Source data
::::
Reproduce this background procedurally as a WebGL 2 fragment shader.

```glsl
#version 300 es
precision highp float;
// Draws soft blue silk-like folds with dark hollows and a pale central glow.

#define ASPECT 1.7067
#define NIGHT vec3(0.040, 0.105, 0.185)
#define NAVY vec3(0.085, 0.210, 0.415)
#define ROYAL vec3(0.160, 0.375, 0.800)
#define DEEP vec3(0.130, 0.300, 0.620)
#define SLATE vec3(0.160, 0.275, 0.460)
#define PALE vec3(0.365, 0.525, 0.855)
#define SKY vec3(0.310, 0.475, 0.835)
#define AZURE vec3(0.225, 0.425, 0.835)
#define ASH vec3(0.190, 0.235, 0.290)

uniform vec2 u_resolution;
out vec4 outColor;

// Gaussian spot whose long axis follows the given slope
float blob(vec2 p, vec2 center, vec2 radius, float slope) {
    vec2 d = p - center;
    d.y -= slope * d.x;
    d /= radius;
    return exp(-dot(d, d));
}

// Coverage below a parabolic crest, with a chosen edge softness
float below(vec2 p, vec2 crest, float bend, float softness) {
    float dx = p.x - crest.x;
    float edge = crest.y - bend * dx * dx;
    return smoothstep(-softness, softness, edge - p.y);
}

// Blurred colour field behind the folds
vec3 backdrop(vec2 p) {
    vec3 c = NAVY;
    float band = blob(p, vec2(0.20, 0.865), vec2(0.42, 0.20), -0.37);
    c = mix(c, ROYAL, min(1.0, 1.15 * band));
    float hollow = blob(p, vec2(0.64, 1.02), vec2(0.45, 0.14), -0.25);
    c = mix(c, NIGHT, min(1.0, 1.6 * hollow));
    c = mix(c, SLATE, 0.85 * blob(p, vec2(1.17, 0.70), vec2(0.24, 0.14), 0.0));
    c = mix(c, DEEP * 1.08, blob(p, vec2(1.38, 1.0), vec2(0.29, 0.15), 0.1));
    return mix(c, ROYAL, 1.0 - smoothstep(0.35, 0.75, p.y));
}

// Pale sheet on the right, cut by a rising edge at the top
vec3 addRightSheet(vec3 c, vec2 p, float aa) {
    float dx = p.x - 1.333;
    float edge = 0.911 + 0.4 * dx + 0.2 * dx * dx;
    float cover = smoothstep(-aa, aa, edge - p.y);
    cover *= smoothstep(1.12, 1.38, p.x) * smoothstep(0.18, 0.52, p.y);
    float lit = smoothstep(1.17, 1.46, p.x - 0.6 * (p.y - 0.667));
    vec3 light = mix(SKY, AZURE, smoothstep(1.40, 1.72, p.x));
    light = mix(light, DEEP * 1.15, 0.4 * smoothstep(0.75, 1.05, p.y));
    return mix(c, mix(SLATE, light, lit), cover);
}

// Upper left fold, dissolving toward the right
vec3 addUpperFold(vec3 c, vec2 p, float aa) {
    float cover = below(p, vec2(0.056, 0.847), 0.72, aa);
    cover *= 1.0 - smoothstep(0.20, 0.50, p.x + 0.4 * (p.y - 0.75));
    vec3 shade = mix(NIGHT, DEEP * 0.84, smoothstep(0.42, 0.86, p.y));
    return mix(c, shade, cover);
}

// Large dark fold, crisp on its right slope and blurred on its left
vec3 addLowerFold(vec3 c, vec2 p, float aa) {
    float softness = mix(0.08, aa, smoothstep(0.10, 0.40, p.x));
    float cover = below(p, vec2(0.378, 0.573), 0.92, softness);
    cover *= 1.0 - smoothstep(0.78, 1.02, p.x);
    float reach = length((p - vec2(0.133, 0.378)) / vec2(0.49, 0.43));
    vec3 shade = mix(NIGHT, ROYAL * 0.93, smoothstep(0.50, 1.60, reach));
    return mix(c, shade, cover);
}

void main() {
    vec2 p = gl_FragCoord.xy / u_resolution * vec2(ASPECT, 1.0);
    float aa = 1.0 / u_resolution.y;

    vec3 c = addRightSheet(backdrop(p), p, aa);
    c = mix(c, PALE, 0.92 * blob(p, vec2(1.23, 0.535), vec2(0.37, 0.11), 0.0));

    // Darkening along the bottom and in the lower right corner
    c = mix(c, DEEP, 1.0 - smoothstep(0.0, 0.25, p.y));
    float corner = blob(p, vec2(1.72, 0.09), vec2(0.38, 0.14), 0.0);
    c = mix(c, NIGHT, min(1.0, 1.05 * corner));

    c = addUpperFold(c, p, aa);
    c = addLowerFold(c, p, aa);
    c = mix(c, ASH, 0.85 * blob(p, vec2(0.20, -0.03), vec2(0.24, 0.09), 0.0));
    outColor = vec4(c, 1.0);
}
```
::::
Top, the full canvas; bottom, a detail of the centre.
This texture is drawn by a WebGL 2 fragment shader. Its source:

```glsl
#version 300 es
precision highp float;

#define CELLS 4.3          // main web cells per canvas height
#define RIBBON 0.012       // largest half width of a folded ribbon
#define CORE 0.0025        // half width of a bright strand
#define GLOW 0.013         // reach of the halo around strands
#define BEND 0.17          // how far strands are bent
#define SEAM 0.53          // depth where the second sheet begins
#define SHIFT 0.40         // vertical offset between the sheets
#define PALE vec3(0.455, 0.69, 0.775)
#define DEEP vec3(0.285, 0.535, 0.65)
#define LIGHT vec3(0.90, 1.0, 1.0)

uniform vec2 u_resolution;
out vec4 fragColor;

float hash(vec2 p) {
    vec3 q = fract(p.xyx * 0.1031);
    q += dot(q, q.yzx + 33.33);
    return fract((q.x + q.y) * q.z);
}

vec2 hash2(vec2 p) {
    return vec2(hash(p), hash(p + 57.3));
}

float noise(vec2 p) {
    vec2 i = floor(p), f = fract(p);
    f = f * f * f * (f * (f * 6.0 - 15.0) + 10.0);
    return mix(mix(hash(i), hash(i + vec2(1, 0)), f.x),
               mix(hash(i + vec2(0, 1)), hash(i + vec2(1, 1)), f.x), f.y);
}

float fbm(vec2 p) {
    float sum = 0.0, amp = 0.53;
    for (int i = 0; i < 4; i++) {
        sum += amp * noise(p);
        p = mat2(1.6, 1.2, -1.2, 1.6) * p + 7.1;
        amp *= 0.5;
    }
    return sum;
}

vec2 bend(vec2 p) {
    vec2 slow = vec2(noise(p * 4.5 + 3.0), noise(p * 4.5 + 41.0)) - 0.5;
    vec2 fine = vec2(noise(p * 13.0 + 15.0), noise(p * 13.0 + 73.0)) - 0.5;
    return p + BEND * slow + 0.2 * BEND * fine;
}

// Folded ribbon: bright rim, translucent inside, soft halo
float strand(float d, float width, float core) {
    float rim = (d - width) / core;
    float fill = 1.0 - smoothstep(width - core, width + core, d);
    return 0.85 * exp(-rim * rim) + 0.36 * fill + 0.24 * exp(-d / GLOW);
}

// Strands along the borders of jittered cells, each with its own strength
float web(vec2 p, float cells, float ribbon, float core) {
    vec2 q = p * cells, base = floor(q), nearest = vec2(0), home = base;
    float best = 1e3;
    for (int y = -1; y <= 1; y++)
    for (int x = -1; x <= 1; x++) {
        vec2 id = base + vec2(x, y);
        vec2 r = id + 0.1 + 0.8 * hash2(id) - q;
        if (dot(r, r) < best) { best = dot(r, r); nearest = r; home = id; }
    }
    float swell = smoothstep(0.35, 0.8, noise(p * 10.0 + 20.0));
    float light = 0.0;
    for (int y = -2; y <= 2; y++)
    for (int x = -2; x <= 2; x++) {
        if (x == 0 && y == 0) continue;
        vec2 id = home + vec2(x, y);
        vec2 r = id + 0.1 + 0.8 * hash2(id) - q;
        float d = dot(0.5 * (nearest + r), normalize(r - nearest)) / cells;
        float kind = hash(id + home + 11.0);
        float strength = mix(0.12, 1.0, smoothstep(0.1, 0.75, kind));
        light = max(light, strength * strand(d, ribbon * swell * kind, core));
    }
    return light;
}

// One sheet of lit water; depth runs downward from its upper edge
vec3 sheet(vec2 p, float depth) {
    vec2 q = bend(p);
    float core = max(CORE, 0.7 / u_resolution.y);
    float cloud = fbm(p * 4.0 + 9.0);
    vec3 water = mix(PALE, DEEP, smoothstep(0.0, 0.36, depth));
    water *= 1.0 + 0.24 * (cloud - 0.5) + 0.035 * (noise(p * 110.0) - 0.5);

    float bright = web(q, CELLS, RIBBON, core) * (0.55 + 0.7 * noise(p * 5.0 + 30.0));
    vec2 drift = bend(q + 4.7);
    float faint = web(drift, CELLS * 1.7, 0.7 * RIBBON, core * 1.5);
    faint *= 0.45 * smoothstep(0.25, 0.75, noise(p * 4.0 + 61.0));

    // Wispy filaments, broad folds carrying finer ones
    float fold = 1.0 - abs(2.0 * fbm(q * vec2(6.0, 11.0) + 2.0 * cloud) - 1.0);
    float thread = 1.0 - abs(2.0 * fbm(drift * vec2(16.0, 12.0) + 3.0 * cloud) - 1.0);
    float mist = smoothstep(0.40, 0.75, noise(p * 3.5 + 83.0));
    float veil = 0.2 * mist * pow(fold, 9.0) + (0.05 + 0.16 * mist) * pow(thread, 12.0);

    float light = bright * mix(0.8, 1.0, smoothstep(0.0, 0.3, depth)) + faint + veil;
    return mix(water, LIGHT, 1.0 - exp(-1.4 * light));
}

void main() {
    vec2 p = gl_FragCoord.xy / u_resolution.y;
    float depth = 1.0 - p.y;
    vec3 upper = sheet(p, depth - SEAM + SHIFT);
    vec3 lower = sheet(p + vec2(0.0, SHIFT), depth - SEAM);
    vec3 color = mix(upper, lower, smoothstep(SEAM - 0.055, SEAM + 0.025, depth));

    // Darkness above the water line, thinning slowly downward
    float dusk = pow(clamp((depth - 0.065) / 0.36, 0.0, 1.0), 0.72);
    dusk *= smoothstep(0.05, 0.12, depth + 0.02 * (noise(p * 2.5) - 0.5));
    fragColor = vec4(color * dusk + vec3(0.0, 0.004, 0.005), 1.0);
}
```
::::
*What the exercise asks*. Return every line from the records above that holds the word "bright".

*Reply to the task*.
#define CORE 0.0025        // half width of a bright strand
// Folded ribbon: bright rim, translucent inside, soft halo
    float bright = web(q, CELLS, RIBBON, core) * (0.55 + 0.7 * noise(p * 5.0 + 30.0));
    float light = bright * mix(0.8, 1.0, smoothstep(0.0, 0.3, depth)) + faint + veil;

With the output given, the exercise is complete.